For much of my teaching career I have worked to achieve some level of gender equity in the books and articles that I assign my students to read. This has been especially the case in the many elective classes that I have taught on the Civil War era. My overall goal has been to challenge both the tendency to see the Civil War as a masculine subject and the historians and enthusiasts that it attracts as overwhelmingly male. This goes far in tearing down some of the barriers that prevent female students from fully embracing the subject as their own and one that is worthy of serious study.
It should come as no surprise that this outlook helped to shape the reading list for my research seminar at the AAS, which begins next week. Of the six books that I ordered three are authored by women. This past spring Joseph Adelman reflected on similar concerns regarding his reading list for a course on the American Revolution, only he took it a step further. He wondered whether the reading list for an entire undergraduate course on the Revolution could be filled with books by female authors. I didn’t find the results particularly shocking, but it was certainly worth the effort if only to visualize it for the sake of discussion.
Given my earlier point regarding the gender assumptions about the field of Civil War history it might be worth the time to see if a similar list can be achieved. Let me emphasize that this is just a first pass at a list. I fully expect that you will offer your own suggestions in the comments section below.
It goes without saying that no undergraduate class could read this many books. My goal is to cover as much ground as possible in a reading course on the Civil War from a broad narrative of the Civil War era to more narrow military, cultural and memory studies.
There are a few noticeable gaps. I had trouble with biographies of Lincoln as well as with locating a traditional battle/campaign study and a study of United States Colored Troops. I am not all that surprised by some of the gaps in the literature, which I believe are negligible at best.
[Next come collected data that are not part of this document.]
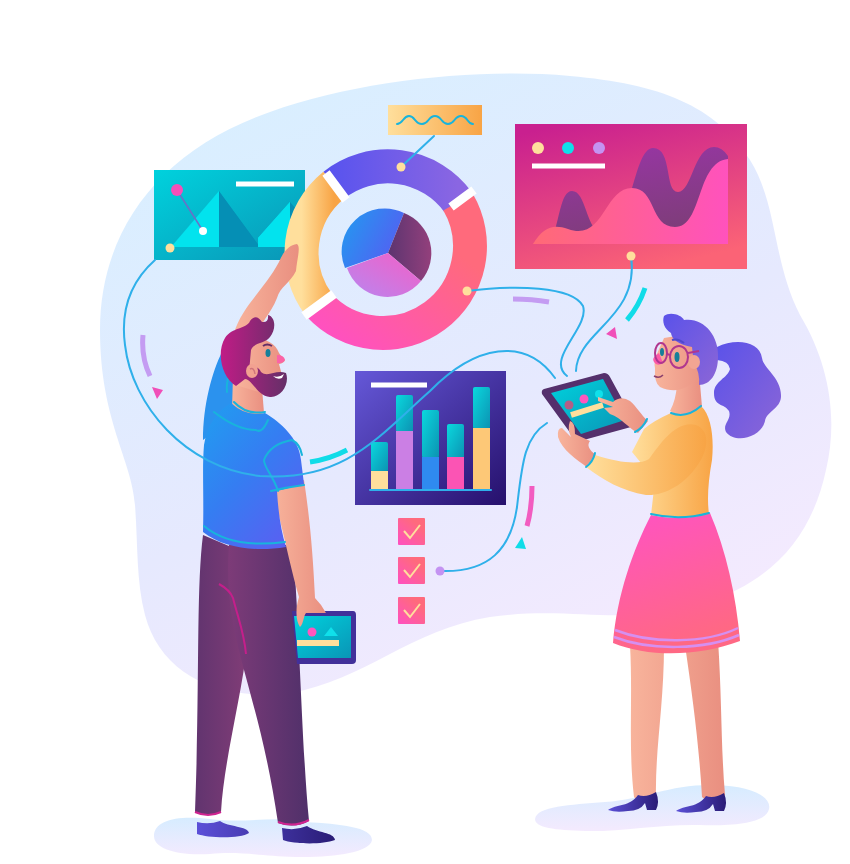
<!DOCTYPE html>
<html lang="en">
<head>
<meta charset="utf-8">
<title>Data analysis team</title>
<style>
:root{--wire:#2fb0ea;--cream:#ffdf9c;--pink:#ff56bd;--coral:#ff6a7c;--violet:#c493f2;--aqua:#10e0ea;--navy:#2b1d78;--plum:#55306c}
html,body{margin:0;background:#fff;overflow:hidden}
svg{display:block;width:850px;height:864px}
.wire{fill:none;stroke:var(--wire);stroke-width:2;stroke-linecap:round}
.trim{fill:none;stroke:#18b4dc;stroke-width:2;stroke-linecap:round;stroke-linejoin:round}
.ring{fill:none;stroke-width:34}
.gap{stroke:#fff;stroke-width:9}
.title{stroke:#fff;stroke-width:5}
.dash{fill:none;stroke-width:5}
.cream{fill:var(--cream)}.pink{fill:var(--pink)}.violet{fill:var(--violet)}.aqua{fill:var(--aqua)}
</style>
</head>
<body>
<svg viewBox="0 0 850 864" role="img" aria-label="A man and a woman with tablets working among floating charts">
<defs>
<linearGradient id="sky" x1=".2" y1="0" x2=".75" y2="1"><stop stop-color="#d8efff"/><stop offset=".55" stop-color="#e6e9fe"/><stop offset="1" stop-color="#f6eafe"/></linearGradient>
<linearGradient id="ground" x1="0" y1="0" x2="0" y2="1"><stop stop-color="#d6ecff"/><stop offset="1" stop-color="#f4eafe"/></linearGradient>
<linearGradient id="teal" x1="0" y1="0" x2="1" y2="1"><stop stop-color="#00d2dd"/><stop offset="1" stop-color="#0a95b6"/></linearGradient>
<linearGradient id="gold"><stop stop-color="#ffdf9c"/><stop offset="1" stop-color="#f8a445"/></linearGradient>
<linearGradient id="indigo"><stop stop-color="#5a54ee"/><stop offset="1" stop-color="#8a66e2"/></linearGradient>
<linearGradient id="rose" x1="0" y1="1" x2=".7" y2=".2"><stop stop-color="#ff50c2"/><stop offset="1" stop-color="#ff6a7c"/></linearGradient>
<linearGradient id="magenta" x1=".2" y1="0" x2=".6" y2="1"><stop stop-color="#c9208f"/><stop offset="1" stop-color="#fb6376"/></linearGradient>
<linearGradient id="wave"><stop stop-color="#ff6a76"/><stop offset="1" stop-color="#ff52bd"/></linearGradient>
<linearGradient id="dusk" x1="0" y1="0" x2=".3" y2="1"><stop stop-color="#9a35a8"/><stop offset="1" stop-color="#7d3d78"/></linearGradient>
<linearGradient id="night" x1="0" y1="0" x2="1" y2="1"><stop stop-color="#6558d8"/><stop offset="1" stop-color="#26106c"/></linearGradient>
<linearGradient id="bar" x1="0" y1="0" x2="1" y2="1"><stop stop-color="#0ad8de"/><stop offset="1" stop-color="#0c92b2"/></linearGradient>
<linearGradient id="orchid" x1="0" y1="1" x2="1" y2="0"><stop stop-color="#b886f0"/><stop offset="1" stop-color="#f45fc6"/></linearGradient>
<linearGradient id="azure" x1="0" y1="0" x2="1" y2=".5"><stop stop-color="#1f9df0"/><stop offset="1" stop-color="#5360f2"/></linearGradient>
<linearGradient id="wine"><stop stop-color="#5c3470"/><stop offset="1" stop-color="#93407c"/></linearGradient>
<linearGradient id="shirt" x1="0" y1="0" x2=".8" y2="1"><stop stop-color="#1f9ff0"/><stop offset=".5" stop-color="#357df2"/><stop offset="1" stop-color="#5a5ff2"/></linearGradient>
<linearGradient id="skin" x1="0" y1="0" x2="1" y2="0"><stop stop-color="#f8b49c"/><stop offset="1" stop-color="#e98f80"/></linearGradient>
<linearGradient id="hair" x1="0" y1="0" x2="1" y2="0"><stop stop-color="#c01c86"/><stop offset="1" stop-color="#652f68"/></linearGradient>
<linearGradient id="trouser" x1="0" y1="0" x2="1" y2="0"><stop stop-color="#61346f"/><stop offset="1" stop-color="#8a3f79"/></linearGradient>
<linearGradient id="trouserBack" x1="0" y1="0" x2="1" y2="0"><stop stop-color="#7d3b78"/><stop offset="1" stop-color="#50306a"/></linearGradient>
<linearGradient id="skirt" x1="0" y1="0" x2=".3" y2="1"><stop stop-color="#ff52c4"/><stop offset="1" stop-color="#ff6884"/></linearGradient>
<linearGradient id="shoe"><stop stop-color="#5b50d8"/><stop offset="1" stop-color="#2a1c76"/></linearGradient>
<linearGradient id="tail" x1="0" y1="0" x2="1" y2="1"><stop stop-color="#5a52ea"/><stop offset="1" stop-color="#8c66d6"/></linearGradient>
<g id="check"><rect width="27" height="27" rx="1" fill="url(#rose)"/><path d="M6 13l6 7L22 7" fill="none" stroke="#ffdf9c" stroke-width="2"/></g>
<g id="heel"><path d="M0 18C8 12 22 15 30 3Q38 6 48 0Q52 10 48 18H39L37 11Q32 19 20 19Q8 21 0 18Z" fill="url(#shoe)"/></g>
</defs>

<g id="backdrop">
<path d="M135 505C132 460 100 420 100 330C100 230 160 150 270 112C360 80 480 68 570 76C660 84 715 105 750 160C778 205 772 260 800 315C830 365 838 420 826 470C812 535 775 580 705 603C620 628 575 605 490 617C410 630 365 680 290 693C215 702 160 672 145 615C136 580 138 545 135 505Z" fill="url(#sky)"/>
<path id="ground-man" d="M154 836C154 820 178 815 210 819C245 824 275 815 305 822C340 824 372 827 372 840C370 853 330 858 295 857C260 856 240 851 210 854C175 856 154 848 154 836Z" fill="url(#ground)"/>
<path id="ground-woman" d="M535 819C537 806 570 805 605 802C645 799 670 784 715 785C750 786 772 796 769 809C766 823 735 826 700 825C660 824 620 832 585 831C555 830 535 828 535 819Z" fill="url(#ground)"/>
</g>

<g id="area-panel">
<rect x="154" y="170" width="151" height="90" fill="url(#teal)"/>
<path d="M236 184H294" class="title"/>
<path d="M171 247L219 191V247ZM258 238L290 202V247H258Z" fill="#02e3ee"/>
<path d="M219 191L260 247H219ZM290 202L305 220V247H290Z" fill="#058fb5"/>
<path d="M258 247V238L290 202V247Z" fill="#02e3ee"/>
<path d="M177 190L203 231" stroke="#6a70c8" stroke-width="1.5"/>
<circle cx="177" cy="190" r="6" fill="#f44fb8"/><circle cx="203" cy="231" r="4" fill="#fff"/>
</g>

<g id="donut-chart">
<path class="ring" stroke="url(#indigo)" d="M334 185A87 87 0 0 1 458 202"/>
<path class="ring" stroke="url(#rose)" d="M458 202A87 87 0 0 1 319 305"/>
<path class="ring" stroke="url(#gold)" d="M319 305A87 87 0 0 1 334 185"/>
<path class="gap" d="M346 200L326 173M451 207L474 190M334 294L304 316"/>
<path d="M388 253L345 268A43 43 0 0 1 404 213Z" fill="url(#azure)"/>
<path d="M388 253L404 213A43 43 0 0 1 421 281Z" fill="url(#wine)"/>
<path d="M388 253L421 281A43 43 0 0 1 347 268Z" fill="url(#orchid)"/>
</g>

<g id="wave-label">
<rect x="388" y="105" width="94" height="30" fill="url(#gold)"/>
<path class="trim" d="M397 124C403 124 403 116 409 116S415 124 422 124S428 116 435 116S441 124 448 124S454 116 461 116S467 124 473 124"/>
<path class="wire" d="M434 136L401 167"/><circle cx="401" cy="167" r="4.5" class="cream"/>
</g>

<g id="curve-panel">
<rect x="515" y="124" width="232" height="145" fill="url(#magenta)"/>
<circle cx="538" cy="148" r="6" class="cream"/><circle cx="568" cy="148" r="6" class="aqua"/><circle cx="599" cy="148" r="6" class="violet"/>
<path d="M532 166H605" class="title"/>
<path d="M550 244C560 222 560 191 572 191C586 191 586 228 600 232C632 240 632 148 653 148C673 148 664 192 678 192C692 192 694 147 714 147Q722 147 728 156V244Z" fill="url(#dusk)"/>
<path d="M533 244C544 226 554 224 568 229C604 242 604 188 632 188C656 188 650 227 675 227C703 227 696 162 728 159V244Z" fill="url(#wave)"/>
</g>

<g id="bar-panel">
<rect x="355" y="371" width="151" height="134" fill="url(#night)"/>
<path d="M371 385H427" class="title"/>
<g fill="url(#bar)"><rect x="371" y="442" width="17" height="30" rx="2"/><rect x="396" y="395" width="17" height="37" rx="2"/><rect x="422" y="410" width="17" height="48" rx="2"/><rect x="447" y="424" width="17" height="35" rx="2"/><rect x="473" y="387" width="17" height="42" rx="2"/></g>
<rect x="371" y="471" width="17" height="19" class="cream"/>
<rect x="396" y="431" width="17" height="59" fill="#cb7fe4"/>
<rect x="422" y="457" width="17" height="33" fill="#2f8af0"/>
<rect x="447" y="457" width="17" height="33" fill="#fb54b4"/>
<rect x="473" y="428" width="17" height="62" fill="#fdc877"/>
<path d="M370 490H491" class="wire"/>
</g>

<g id="checklist"><use href="#check" x="398" y="518"/><use href="#check" x="398" y="557"/><use href="#check" x="398" y="597"/></g>

<g id="man">
<path id="raised-forearm" d="M234 333C242 306 264 290 279 262C283 252 289 245 297 244C301 247 297 259 296 271C290 283 280 287 277 298C270 316 258 324 253 345Z" fill="url(#skin)"/>
<path id="raised-sleeve" d="M203 440C203 405 212 372 222 352L246 360Q232 390 236 415Z" fill="#2b92ee"/>
<path class="trim" d="M230 372Q226 382 227 392"/>
<path id="back-leg" d="M203 535C196 590 200 680 195 812Q208 818 221 812C224 760 241 700 248 640L262 560Z" fill="url(#trouser)"/>
<path id="front-leg" d="M229 545C222 640 257 680 278 823Q294 829 309 821C302 750 300 640 293 545Z" fill="url(#trouserBack)"/>
<path d="M219 584Q230 590 233 598C238 618 244 632 246 654" fill="none" stroke="#c41f8b" stroke-width="2"/>
<path d="M195 812Q208 818 221 812M278 822Q294 828 309 820" fill="none" stroke="#d02390" stroke-width="2"/>
<path d="M197 822Q209 825 220 821C228 827 248 826 249 833C240 839 208 838 197 834ZM282 828Q295 831 307 826C317 833 334 832 335 840C322 845 293 844 283 840Z" fill="url(#shoe)"/>
<g id="held-tablet">
<path d="M292 611H353Q356 611 356 615V660Q356 664 352 664H297Z" fill="#42309a"/>
<path d="M294 616H351V658H298Z" fill="url(#teal)"/>
<path d="M297 643H339" stroke="#ffdf9c" stroke-width="6"/>
<circle cx="312" cy="632" r="4.5" class="pink"/><path d="M324 636L331 627L338 636Z" class="aqua"/>
</g>
<path id="lowered-arm" d="M272 488C283 530 291 570 299 597C295 610 296 621 300 627C304 623 303 617 306 613H326Q322 605 315 598C313 555 310 520 304 480Z" fill="url(#skin)"/>
<path id="neck" d="M233 376L232 408Q247 419 264 413L262 388Z" fill="url(#skin)"/>
<path id="tshirt" d="M231 403Q246 417 265 413C280 422 299 438 301 460L304 484L277 491Q279 525 286 547C255 552 223 548 203 532C204 495 202 468 204 445C207 424 219 410 231 403Z" fill="url(#shirt)"/>
<path class="trim" d="M234 402Q246 415 265 412M214 412Q237 430 256 430M268 420Q262 434 256 430M204 526C224 543 254 546 285 542M271 491Q288 487 304 485M278 491C273 475 264 468 264 460Q270 444 292 440Q300 444 302 455"/>
<g id="man-head">
<path d="M237 345C248 334 274 337 279 353Q281 357 285 360Q284 363 279 364L283 379Q280 395 262 393L236 385Z" fill="url(#skin)"/>
<path d="M236 386C222 378 216 353 225 338C232 327 247 329 250 321Q256 313 262 322Q269 323 268 315C276 317 276 330 270 337C265 344 254 342 251 350L249 372Q257 363 261 372C268 378 276 369 286 373C290 384 281 398 270 397C257 396 253 380 245 379Z" fill="url(#hair)"/>
<ellipse cx="252" cy="371" rx="6" ry="7" fill="#f2a191"/>
<path d="M250 369Q254 367 255 374" fill="none" stroke="#d0757a" stroke-width="1.5"/>
<path d="M273 376Q279 378 284 374L282 378Q277 380 273 376Z" fill="#fff"/>
<ellipse cx="268" cy="353" rx="2.5" ry="4" fill="#167f9a"/>
<path d="M263 346Q267 343 272 346" stroke="#652f68" stroke-width="2" fill="none"/>
<path d="M277 355Q284 355 285 360Q282 364 277 363Z" fill="#fb63a6"/>
</g>
</g>

<g id="woman">
<path id="legs" d="M630 645C633 700 628 745 634 797Q643 809 656 796C655 750 664 705 664 645ZM685 645C693 700 699 745 702 797Q714 808 725 795C721 750 722 700 718 640Z" fill="url(#skin)"/>
<use href="#heel" x="608" y="792"/><use href="#heel" x="676" y="793"/>
<path id="skirt-shape" d="M651 515C633 550 617 595 613 643C650 658 700 656 740 641C736 595 726 550 710 513Q680 522 651 515Z" fill="url(#skirt)"/>
<path d="M615 630C650 644 705 644 738 628M614 637C650 651 705 650 739 635" fill="none" stroke="#d68ff0" stroke-width="2.5"/>
<path id="ponytail" d="M717 347C735 338 760 341 762 358C763 368 782 378 781 397C780 409 767 411 765 421C761 438 735 444 726 432C722 424 732 420 729 411C724 403 714 407 714 393C714 381 728 378 730 369Q729 361 717 360Z" fill="url(#tail)"/>
<path id="woman-neck" d="M677 384Q676 400 670 411Q685 421 702 407L699 372Z" fill="url(#skin)"/>
<path id="sweater" d="M671 413Q686 418 701 406C712 416 714 440 712 460C708 482 707 500 709 514Q680 521 651 515L655 480L632 452L644 429Q653 421 671 413Z" fill="url(#gold)"/>
<path class="trim" d="M671 413Q686 419 701 406M651 514Q680 521 709 513"/>
<g id="woman-head">
<path d="M664 338C658 352 653 360 655 368Q654 383 660 387C675 394 690 389 699 376L708 345L688 334Z" fill="url(#skin)"/>
<path d="M664 316C670 311 682 315 684 320C703 317 719 335 718 357C718 374 710 385 699 385Q700 371 694 365L692 347Q672 343 671 333C664 329 662 321 664 316Z" fill="url(#tail)"/>
<ellipse cx="694" cy="362" rx="6" ry="7" fill="#f2a593"/>
<path d="M659 353Q651 358 654 362Q657 367 663 363Z" fill="#fb5aa8"/>
<ellipse cx="677" cy="357" rx="2.5" ry="5" fill="#167f9a"/><ellipse cx="662" cy="352" rx="2" ry="4" fill="#167f9a"/>
<g fill="none" stroke="#b0368f" stroke-width="2"><ellipse cx="679" cy="357" rx="9" ry="11"/><ellipse cx="661" cy="353" rx="6" ry="10"/><path d="M667 354L670 355M688 353L699 351"/></g>
<path d="M654 376Q659 379 663 375" fill="none" stroke="#8b3f6d" stroke-width="1.5"/>
<path d="M672 340Q678 338 684 343" fill="none" stroke="#4f48cc" stroke-width="2"/>
</g>
<g id="tablet">
<path d="M544 389L604 373Q608 373 610 377L634 421Q635 425 631 427L580 441Q576 441 574 438L542 394Q541 390 544 389Z" fill="var(--plum)"/>
<path d="M551 393L603 379L625 420L581 434Z" fill="url(#teal)"/>
<path d="M571 415L603 405" stroke="#ffdf9c" stroke-width="6"/>
<circle cx="569" cy="405" r="4.5" fill="#b45e86"/><circle cx="584" cy="399" r="4.5" class="pink"/><circle cx="599" cy="394" r="4" class="aqua"/>
</g>
<path id="pointing-hand" d="M598 397L613 402Q621 395 630 401C637 407 641 415 648 421L638 433C628 428 622 418 610 414L604 408L613 407L598 401Z" fill="url(#skin)"/>
<path class="trim" d="M647 419Q643 428 635 432"/>
<path id="holding-hand" d="M570 421Q575 422 575 434L590 441Q585 447 596 455L588 468C576 459 562 450 558 437Q557 428 562 428L571 437Q567 429 570 421Z" fill="url(#skin)"/>
<path id="near-sleeve" d="M595 455C620 463 640 465 649 459C661 443 676 420 696 425C712 431 707 453 697 466C684 485 664 496 646 495C622 491 603 480 586 467Z" fill="url(#gold)"/>
<path class="trim" d="M595 453Q593 462 586 467"/>
</g>

<g id="connections">
<path class="wire" d="M155 260C128 284 121 315 125 345C132 405 185 468 260 476C345 482 380 435 430 391C475 345 525 336 555 378"/>
<path class="wire" d="M467 291C515 285 572 286 583 306C590 327 545 359 567 376"/>
<path class="wire" d="M631 256C640 318 577 331 576 371"/>
<path class="wire" d="M440 571C490 573 511 548 517 507C522 465 524 437 547 423"/>
<g class="cream"><circle cx="170" cy="248" r="4.5"/><circle cx="467" cy="291" r="4.5"/><circle cx="631" cy="256" r="4.5"/></g>
<circle cx="440" cy="571" r="4.5" class="violet"/>
<g class="dash"><path stroke="#c49cf2" d="M143 335Q141 357 150 376M513 299Q532 299 549 302"/><path stroke="#10dce8" d="M310 462Q330 459 347 450M645 288Q639 306 627 320"/><path stroke="#f25cc0" d="M532 486Q532 508 527 526"/></g>
<path d="M152 387L163 390L157 399ZM606 334L615 327L617 339Z" fill="#f04fb8"/>
<path d="M515 548L522 537L526 549Z" fill="#10dce8"/>
</g>
</svg>
</body>
</html>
How much this matters, of course, depends on the focus of your particular course.
What, if anything, this list reflects within the field of Civil War historians I leave to you.